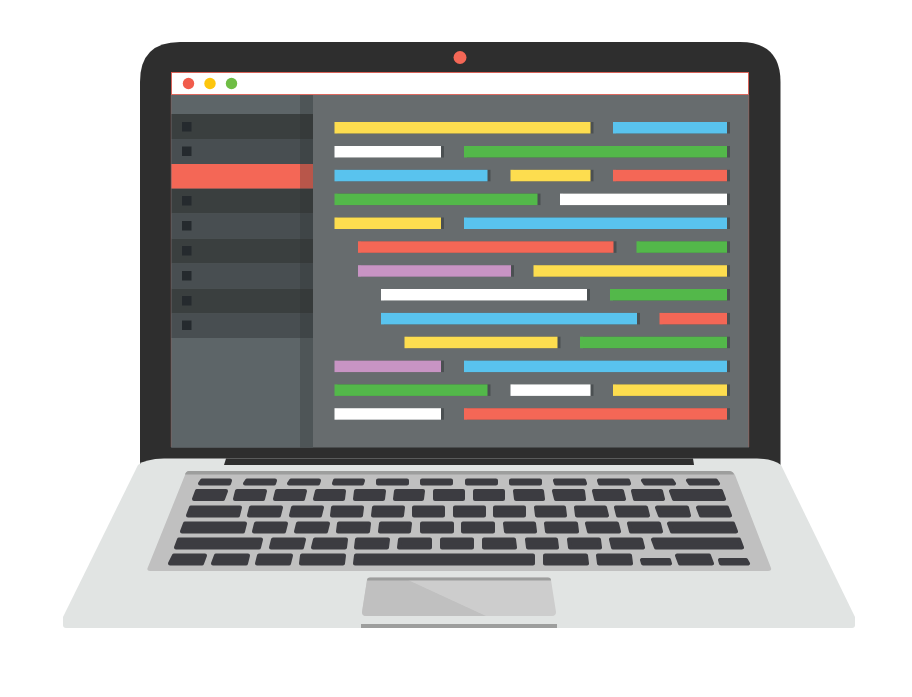
<!DOCTYPE html>
<html lang="en">
<head>
<meta charset="utf-8">
<title>Laptop with code editor</title>
<style>
:root {
  --paper: #ffffff;
  --bezel: #2e2e2e;
  --editor: #676c6e;
  --sidebar: #5d6568;
  --row-dark: #3a3f3f;
  --row-light: #484e51;
  --bullet: #252a2e;
  --shadow: #4b5052;
  --red: #f46756;
  --yellow: #fddd4f;
  --green: #53b84a;
  --blue: #59c3ee;
  --purple: #c894c4;
  --body: #e1e4e3;
  --deck: #c0c0c0;
  --edge: #9d9e9d;
  --key: #3c3c41;
}
html, body { margin: 0; background: var(--paper); overflow: hidden; }
svg { display: block; width: 912px; height: 697px; }
.red { fill: var(--red); }
.yellow { fill: var(--yellow); }
.green { fill: var(--green); }
.blue { fill: var(--blue); }
.purple { fill: var(--purple); }
.white { fill: #fff; }
.code rect { height: 11.5px; filter: drop-shadow(3.4px 0 0 var(--shadow)); }
.row-dark { fill: var(--row-dark); }
.row-light { fill: var(--row-light); }
.bullets { fill: var(--bullet); }
.keys { fill: var(--key); stroke: var(--key); stroke-width: 4; stroke-linejoin: round; }
</style>
</head>
<body>
<svg viewBox="0 0 912 697" role="img" aria-label="Open laptop showing a code editor with coloured lines">
  <g id="lid">
    <path fill="var(--bezel)" d="M140 470V82Q140 42 180 42H740Q780.500 42 780.500 82V470Z"/>
    <circle class="red" cx="460" cy="57.500" r="6.500"/>
  </g>

  <g id="editor">
    <rect x="171" y="94" width="578" height="353.500" fill="var(--editor)"/>
    <rect x="171.500" y="72.500" width="577" height="22" fill="#fff" stroke="#e8564a" stroke-width="0.800"/>
    <path d="M171.200 95V447M748.800 95V447" stroke="#a0605a" stroke-width="0.600"/>
    <circle cx="188.500" cy="83.500" r="5.700" fill="#f15c4c"/>
    <circle cx="210" cy="83.500" r="5.700" fill="#fdc60d"/>
    <circle cx="231.500" cy="83.500" r="5.700" fill="#6fbd45"/>
  </g>

  <g id="sidebar">
    <rect x="171.500" y="95" width="141.500" height="352.500" fill="var(--sidebar)"/>
    <g class="row-dark">
      <rect x="171.500" y="114" width="141.500" height="25"/>
      <rect x="171.500" y="188.500" width="141.500" height="25"/>
      <rect x="171.500" y="238.500" width="141.500" height="25"/>
      <rect x="171.500" y="288.500" width="141.500" height="25"/>
    </g>
    <g class="row-light">
      <rect x="171.500" y="139" width="141.500" height="25"/>
      <rect x="171.500" y="213.500" width="141.500" height="25"/>
      <rect x="171.500" y="263.500" width="141.500" height="25"/>
      <rect x="171.500" y="313.500" width="141.500" height="24.500"/>
    </g>
    <rect class="red" x="171.500" y="164" width="141.500" height="24.500"/>
    <g class="bullets">
      <rect x="182" y="122" width="9.500" height="9.500"/>
      <rect x="182" y="146.500" width="9.500" height="9.500"/>
      <rect x="182" y="196" width="9.500" height="9.500"/>
      <rect x="182" y="221" width="9.500" height="9.500"/>
      <rect x="182" y="246" width="9.500" height="9.500"/>
      <rect x="182" y="271" width="9.500" height="9.500"/>
      <rect x="182" y="296" width="9.500" height="9.500"/>
      <rect x="182" y="320.500" width="9.500" height="9.500"/>
    </g>
    <rect x="300" y="95" width="13" height="352.500" fill="#2b2e30" opacity="0.300"/>
  </g>

  <g id="code" class="code">
    <rect class="yellow" x="334.500" y="122" width="256" />
    <rect class="blue" x="613" y="122" width="114"/>
    <rect class="white" x="334.500" y="146" width="106.500"/>
    <rect class="green" x="464" y="146" width="263"/>
    <rect class="blue" x="334.500" y="169.800" width="153"/>
    <rect class="yellow" x="510.500" y="169.800" width="80"/>
    <rect class="red" x="613" y="169.800" width="114"/>
    <rect class="green" x="334.500" y="193.600" width="203"/>
    <rect class="white" x="560" y="193.600" width="167"/>
    <rect class="yellow" x="334.500" y="217.500" width="106.500"/>
    <rect class="blue" x="464" y="217.500" width="263"/>
    <rect class="red" x="358" y="241.300" width="255.500"/>
    <rect class="green" x="636.500" y="241.300" width="90.500"/>
    <rect class="purple" x="358" y="265.200" width="153"/>
    <rect class="yellow" x="533.500" y="265.200" width="193.500"/>
    <rect class="white" x="381" y="289" width="206"/>
    <rect class="green" x="610" y="289" width="117"/>
    <rect class="blue" x="381" y="312.900" width="256"/>
    <rect class="red" x="659.500" y="312.900" width="67.500"/>
    <rect class="yellow" x="404.500" y="336.700" width="153"/>
    <rect class="green" x="580" y="336.700" width="147"/>
    <rect class="purple" x="334.500" y="360.600" width="106.500"/>
    <rect class="blue" x="464" y="360.600" width="263"/>
    <rect class="green" x="334.500" y="384.400" width="153"/>
    <rect class="white" x="510.500" y="384.400" width="80"/>
    <rect class="yellow" x="613" y="384.400" width="114"/>
    <rect class="white" x="334.500" y="408.200" width="106.500"/>
    <rect class="red" x="464" y="408.200" width="263"/>
  </g>

  <g id="base">
    <path fill="var(--body)" d="M164 458.500H757Q774 459 781 465L855 617V625Q855 628 852 628H66Q63 628 63 625V617L138 465Q145 459 164 458.500Z"/>
    <path fill="var(--bezel)" d="M226 458.500H693L694 465H224Z"/>
    <path fill="var(--deck)" d="M189 471H729Q733 471 735 475L771 568Q772 571 768 571H150Q146 571 148 567L185 475Q186 471 189 471Z"/>
    <path fill="var(--edge)" d="M189 471H729Q733 471 734 474.500H185Q186 471 189 471Z"/>
  </g>

  <g id="keyboard" class="keys">
    <path id="function-row" d="M202 480.500H230l-1 3H200zM247 480.500H275l-1 3H245zM291 480.500H319l-1 3H289zM335 480.500H363l-1 3H334zM378 480.500H407V483.500H378zM422 480.500H451V483.500H422zM467 480.500H496V483.500H467zM511 480.500H540V483.500H511zM555 480.500H584l1 3H556zM599 480.500H628l1 3H600zM643 480.500H672l2 3H645zM688 480.500H716l2 3H690z"/>
    <path id="number-row" d="M197 491H226l-3 8H194zM237 491H265l-2 8H235zM277 491H305l-2 8H275zM317 491H344l-1 8H315zM356 491H384l-1 8H355zM396 491H423l-1 8H395zM435 491H463V499H435zM475 491H503V499H475zM515 491H542l1 8H516zM554 491H583l1 8H556zM594 491H622l2 8H596zM633 491H661l2 8H635zM671 491H721l3 8H674z"/>
    <path id="upper-row" d="M191 507.500H240l-2 8H188zM251 507.500H281l-2 8H249zM293 507.500H322l-2 8H291zM333 507.500H362l-1 8H332zM374 507.500H403l-1 8H373zM414 507.500H443V515.500H414zM455 507.500H484V515.500H455zM495 507.500H524V515.500H495zM536 507.500H564l1 8H537zM576 507.500H605l2 8H577zM616 507.500H646l2 8H618zM657 507.500H687l2 8H660zM698 507.500H727l3 8H701z"/>
    <path id="home-row" d="M185 523.500H245l-2 8H182zM256 523.500H286l-2 8H254zM298 523.500H328l-2 8H296zM339 523.500H369l-1 8H338zM381 523.500H410l-1 8H380zM422 523.500H452V531.500H422zM463 523.500H493V531.500H463zM505 523.500H534l1 8H506zM546 523.500H576l1 8H547zM587 523.500H617l2 8H589zM629 523.500H659l2 8H631zM669 523.500H733l3 8H672z"/>
    <path id="lower-row" d="M179 539.500H261l-2 8H176zM273 539.500H304l-2 8H271zM315 539.500H346l-1 8H313zM357 539.500H388l-1 8H356zM400 539.500H430V547.500H399zM442 539.500H472V547.500H442zM484 539.500H514l1 8H484zM527 539.500H556l1 8H528zM569 539.500H599l1 8H570zM611 539.500H641l2 8H613zM653 539.500H739l3 8H656z"/>
    <path id="space-row" d="M174 555.500H205l-3 8H170zM216 555.500H248l-2 8H213zM259 555.500H291l-2 8H257zM302 555.500H344l-1 8H301zM356 555.500H533V563.500H355zM545 555.500H586l1 8H545zM598 555.500H630l1 8H599zM642 560H669l1 3.500H643zM677 555.500H709l3 8H680zM720 560H746l2 3.500H721z"/>
  </g>

  <g id="trackpad">
    <path fill="#cdcdcd" d="M370 577.500H548Q551 577.500 551 580L556 612Q556 616 552 616H366Q362 616 362 612L367 580Q367 577.500 370 577.500Z"/>
    <path fill="var(--deck)" d="M367 580H408L486 616H366Q362 616 362 612Z"/>
    <path fill="var(--edge)" d="M370 577.500H548Q551 577.500 551 580.500H367Q367 577.500 370 577.500Z"/>
    <rect x="361" y="624" width="196" height="4" fill="var(--edge)"/>
  </g>
</svg>
</body>
</html>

==================================================

**Exercise description:** Set out exactly, and only, the lines between the first line of the listing and the line containing "--blue: #59c3ee;", counting both, while leaving every picture out.

**Result for this exercise:**
<!DOCTYPE html>
<html lang="en">
<head>
<meta charset="utf-8">
<title>Laptop with code editor</title>
<style>
:root {
  --paper: #ffffff;
  --bezel: #2e2e2e;
  --editor: #676c6e;
  --sidebar: #5d6568;
  --row-dark: #3a3f3f;
  --row-light: #484e51;
  --bullet: #252a2e;
  --shadow: #4b5052;
  --red: #f46756;
  --yellow: #fddd4f;
  --green: #53b84a;
  --blue: #59c3ee;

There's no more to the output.